● What is needed: Only lines containing "size" belong in the answer, each copied from the entries below.

● Input records:
- Opening Delimiter -
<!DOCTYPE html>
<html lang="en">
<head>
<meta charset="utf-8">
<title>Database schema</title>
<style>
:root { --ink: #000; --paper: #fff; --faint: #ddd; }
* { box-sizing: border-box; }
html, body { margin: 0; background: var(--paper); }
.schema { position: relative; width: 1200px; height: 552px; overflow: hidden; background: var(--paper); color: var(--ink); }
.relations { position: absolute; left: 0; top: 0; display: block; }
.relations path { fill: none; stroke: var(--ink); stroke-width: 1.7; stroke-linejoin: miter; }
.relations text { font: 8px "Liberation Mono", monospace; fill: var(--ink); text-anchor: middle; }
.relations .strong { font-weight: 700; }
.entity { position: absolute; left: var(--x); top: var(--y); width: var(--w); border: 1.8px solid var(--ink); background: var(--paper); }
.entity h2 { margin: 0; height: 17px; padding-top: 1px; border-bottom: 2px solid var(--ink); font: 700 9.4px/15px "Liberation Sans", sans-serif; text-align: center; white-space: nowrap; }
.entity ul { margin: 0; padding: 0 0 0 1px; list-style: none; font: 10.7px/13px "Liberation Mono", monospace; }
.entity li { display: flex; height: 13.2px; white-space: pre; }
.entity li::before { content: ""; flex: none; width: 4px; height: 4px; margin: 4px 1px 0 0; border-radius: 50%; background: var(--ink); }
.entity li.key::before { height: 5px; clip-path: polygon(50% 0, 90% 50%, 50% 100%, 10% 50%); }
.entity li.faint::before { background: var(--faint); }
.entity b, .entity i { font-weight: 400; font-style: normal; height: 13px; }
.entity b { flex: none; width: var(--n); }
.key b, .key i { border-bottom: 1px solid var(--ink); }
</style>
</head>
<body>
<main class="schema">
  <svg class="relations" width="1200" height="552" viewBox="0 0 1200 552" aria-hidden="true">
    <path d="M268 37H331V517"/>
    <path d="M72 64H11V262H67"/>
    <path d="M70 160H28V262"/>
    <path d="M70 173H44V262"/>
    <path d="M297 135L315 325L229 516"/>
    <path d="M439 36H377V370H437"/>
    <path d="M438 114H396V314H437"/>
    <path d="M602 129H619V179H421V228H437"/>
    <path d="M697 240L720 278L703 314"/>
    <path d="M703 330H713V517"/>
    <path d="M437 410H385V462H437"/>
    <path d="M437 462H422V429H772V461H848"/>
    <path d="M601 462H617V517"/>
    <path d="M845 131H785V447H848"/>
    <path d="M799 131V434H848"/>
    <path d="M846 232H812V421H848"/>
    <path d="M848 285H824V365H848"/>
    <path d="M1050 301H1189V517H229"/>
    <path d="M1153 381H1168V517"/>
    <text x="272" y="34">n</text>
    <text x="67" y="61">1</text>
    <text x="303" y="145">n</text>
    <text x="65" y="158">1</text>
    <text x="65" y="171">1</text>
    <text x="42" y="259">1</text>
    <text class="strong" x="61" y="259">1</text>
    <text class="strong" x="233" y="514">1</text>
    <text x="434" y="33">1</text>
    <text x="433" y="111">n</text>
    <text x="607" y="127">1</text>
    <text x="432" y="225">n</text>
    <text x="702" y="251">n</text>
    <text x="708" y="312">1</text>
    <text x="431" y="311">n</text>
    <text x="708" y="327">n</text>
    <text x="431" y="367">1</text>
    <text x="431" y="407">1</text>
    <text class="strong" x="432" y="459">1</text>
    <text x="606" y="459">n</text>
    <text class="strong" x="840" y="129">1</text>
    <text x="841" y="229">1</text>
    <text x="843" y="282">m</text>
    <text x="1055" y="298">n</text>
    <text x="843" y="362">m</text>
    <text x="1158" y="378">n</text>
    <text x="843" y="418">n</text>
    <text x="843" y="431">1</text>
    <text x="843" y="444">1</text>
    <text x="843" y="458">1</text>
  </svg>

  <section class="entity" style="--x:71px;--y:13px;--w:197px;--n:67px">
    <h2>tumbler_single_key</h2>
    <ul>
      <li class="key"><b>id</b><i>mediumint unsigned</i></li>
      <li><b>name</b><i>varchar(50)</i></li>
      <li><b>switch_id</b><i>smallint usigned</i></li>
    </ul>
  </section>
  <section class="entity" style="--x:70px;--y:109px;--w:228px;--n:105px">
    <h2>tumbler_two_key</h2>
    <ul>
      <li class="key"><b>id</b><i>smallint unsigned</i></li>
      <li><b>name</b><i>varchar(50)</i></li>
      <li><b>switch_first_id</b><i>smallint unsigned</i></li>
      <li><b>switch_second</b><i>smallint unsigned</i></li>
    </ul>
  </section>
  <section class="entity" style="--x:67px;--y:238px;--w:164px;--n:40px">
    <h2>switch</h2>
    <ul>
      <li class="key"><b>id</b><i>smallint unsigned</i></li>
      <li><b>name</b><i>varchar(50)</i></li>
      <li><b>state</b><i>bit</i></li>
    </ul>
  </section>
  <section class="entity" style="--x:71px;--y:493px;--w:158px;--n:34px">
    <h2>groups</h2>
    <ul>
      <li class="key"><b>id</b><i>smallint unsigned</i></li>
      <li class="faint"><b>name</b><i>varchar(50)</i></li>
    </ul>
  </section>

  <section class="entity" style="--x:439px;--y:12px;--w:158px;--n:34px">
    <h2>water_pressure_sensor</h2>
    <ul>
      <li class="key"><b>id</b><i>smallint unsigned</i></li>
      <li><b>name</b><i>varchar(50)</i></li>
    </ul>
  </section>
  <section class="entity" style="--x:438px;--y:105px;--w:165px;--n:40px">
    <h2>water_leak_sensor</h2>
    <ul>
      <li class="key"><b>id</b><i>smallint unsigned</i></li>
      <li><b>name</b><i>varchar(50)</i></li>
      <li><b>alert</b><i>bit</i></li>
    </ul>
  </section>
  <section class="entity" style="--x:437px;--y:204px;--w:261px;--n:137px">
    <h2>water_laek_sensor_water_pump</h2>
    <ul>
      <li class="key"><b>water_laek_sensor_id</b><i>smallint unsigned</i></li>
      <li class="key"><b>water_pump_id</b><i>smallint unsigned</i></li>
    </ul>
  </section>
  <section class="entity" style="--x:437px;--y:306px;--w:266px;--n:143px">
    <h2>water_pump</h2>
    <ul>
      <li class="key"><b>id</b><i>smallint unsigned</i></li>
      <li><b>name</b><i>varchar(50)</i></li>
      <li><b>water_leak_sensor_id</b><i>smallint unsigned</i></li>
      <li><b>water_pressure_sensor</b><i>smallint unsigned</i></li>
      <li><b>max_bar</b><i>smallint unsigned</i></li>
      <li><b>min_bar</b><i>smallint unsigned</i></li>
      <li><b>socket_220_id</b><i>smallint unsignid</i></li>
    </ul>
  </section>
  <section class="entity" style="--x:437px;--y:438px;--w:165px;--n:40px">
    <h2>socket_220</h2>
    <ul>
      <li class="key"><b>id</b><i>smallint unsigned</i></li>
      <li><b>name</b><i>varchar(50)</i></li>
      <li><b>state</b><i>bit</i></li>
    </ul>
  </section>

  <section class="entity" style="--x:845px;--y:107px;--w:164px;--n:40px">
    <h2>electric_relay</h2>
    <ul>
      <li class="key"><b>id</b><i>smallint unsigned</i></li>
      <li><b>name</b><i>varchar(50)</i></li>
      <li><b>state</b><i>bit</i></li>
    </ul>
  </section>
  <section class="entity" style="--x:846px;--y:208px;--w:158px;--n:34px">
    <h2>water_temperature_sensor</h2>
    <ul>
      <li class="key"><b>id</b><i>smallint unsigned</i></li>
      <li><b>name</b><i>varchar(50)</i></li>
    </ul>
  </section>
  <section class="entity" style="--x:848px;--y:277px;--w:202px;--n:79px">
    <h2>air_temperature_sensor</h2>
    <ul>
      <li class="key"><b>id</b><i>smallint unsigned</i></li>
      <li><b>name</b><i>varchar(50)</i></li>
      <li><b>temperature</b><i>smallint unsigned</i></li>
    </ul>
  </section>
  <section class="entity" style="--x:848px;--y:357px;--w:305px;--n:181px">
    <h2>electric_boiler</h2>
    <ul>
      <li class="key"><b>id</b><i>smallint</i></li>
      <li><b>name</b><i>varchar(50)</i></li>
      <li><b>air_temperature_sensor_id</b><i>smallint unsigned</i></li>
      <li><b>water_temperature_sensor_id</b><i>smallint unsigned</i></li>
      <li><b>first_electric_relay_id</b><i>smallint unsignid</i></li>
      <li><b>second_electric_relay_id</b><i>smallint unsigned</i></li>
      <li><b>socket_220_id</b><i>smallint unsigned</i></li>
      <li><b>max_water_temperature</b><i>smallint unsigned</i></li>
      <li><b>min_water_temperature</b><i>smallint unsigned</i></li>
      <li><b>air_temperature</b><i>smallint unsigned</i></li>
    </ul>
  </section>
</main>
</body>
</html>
- Closing Delimiter -
- Opening Delimiter -
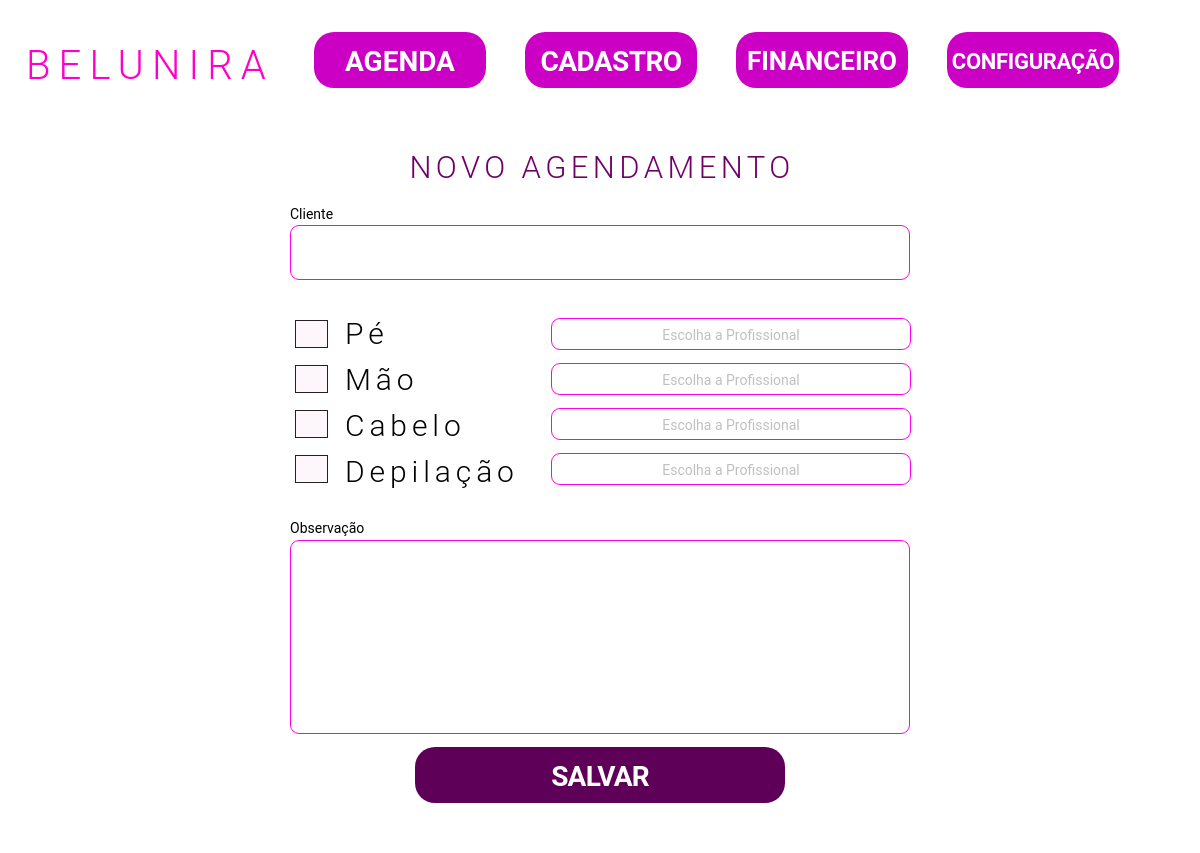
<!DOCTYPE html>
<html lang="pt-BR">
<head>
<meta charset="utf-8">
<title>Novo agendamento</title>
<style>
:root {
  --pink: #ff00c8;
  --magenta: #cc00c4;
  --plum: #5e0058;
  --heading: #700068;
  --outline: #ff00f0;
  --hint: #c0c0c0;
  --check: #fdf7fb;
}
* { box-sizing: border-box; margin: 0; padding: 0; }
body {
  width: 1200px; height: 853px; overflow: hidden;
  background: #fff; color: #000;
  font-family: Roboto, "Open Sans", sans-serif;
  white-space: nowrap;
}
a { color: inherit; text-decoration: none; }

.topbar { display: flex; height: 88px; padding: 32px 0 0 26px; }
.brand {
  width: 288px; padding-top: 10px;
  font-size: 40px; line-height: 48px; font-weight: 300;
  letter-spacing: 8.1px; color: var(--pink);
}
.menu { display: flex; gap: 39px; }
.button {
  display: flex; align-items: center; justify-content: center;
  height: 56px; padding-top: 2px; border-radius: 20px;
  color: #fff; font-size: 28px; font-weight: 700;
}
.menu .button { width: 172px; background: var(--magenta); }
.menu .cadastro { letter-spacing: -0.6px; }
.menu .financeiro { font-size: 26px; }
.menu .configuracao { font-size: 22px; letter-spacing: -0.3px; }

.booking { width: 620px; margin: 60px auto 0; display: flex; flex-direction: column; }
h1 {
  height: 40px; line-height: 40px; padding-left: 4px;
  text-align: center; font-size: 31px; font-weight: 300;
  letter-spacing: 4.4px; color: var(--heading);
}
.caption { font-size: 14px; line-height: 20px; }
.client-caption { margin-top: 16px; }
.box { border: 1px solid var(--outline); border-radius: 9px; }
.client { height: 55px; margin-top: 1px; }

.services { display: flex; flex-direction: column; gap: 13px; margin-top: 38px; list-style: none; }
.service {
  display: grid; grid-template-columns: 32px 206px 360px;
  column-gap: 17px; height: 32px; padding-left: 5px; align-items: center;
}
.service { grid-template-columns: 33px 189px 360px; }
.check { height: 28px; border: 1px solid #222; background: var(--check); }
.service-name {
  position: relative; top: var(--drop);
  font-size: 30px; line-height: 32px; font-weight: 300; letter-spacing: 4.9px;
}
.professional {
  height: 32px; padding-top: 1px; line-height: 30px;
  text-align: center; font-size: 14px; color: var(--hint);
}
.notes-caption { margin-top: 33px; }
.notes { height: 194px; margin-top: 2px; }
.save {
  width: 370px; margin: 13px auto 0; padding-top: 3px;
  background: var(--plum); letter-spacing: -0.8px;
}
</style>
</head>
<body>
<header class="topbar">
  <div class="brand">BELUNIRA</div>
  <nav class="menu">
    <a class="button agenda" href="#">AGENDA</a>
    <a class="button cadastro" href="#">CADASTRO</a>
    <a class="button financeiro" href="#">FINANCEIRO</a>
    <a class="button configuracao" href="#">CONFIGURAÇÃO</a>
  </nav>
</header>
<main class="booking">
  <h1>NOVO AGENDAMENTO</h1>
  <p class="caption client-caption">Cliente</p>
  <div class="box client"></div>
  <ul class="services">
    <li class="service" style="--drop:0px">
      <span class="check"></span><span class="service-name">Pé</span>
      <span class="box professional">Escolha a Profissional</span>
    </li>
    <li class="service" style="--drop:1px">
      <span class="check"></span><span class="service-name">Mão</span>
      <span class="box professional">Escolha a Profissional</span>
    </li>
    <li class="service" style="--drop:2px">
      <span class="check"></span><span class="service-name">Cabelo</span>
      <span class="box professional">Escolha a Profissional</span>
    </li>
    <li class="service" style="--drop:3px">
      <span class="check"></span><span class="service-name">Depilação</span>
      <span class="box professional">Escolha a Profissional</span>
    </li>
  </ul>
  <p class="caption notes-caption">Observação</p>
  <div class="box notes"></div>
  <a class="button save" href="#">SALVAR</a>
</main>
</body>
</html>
- Closing Delimiter -
● Reply to the exercise:
  font-size: 40px; line-height: 48px; font-weight: 300;
  color: #fff; font-size: 28px; font-weight: 700;
.menu .financeiro { font-size: 26px; }
.menu .configuracao { font-size: 22px; letter-spacing: -0.3px; }
  text-align: center; font-size: 31px; font-weight: 300;
.caption { font-size: 14px; line-height: 20px; }
  font-size: 30px; line-height: 32px; font-weight: 300; letter-spacing: 4.9px;
  text-align: center; font-size: 14px; color: var(--hint);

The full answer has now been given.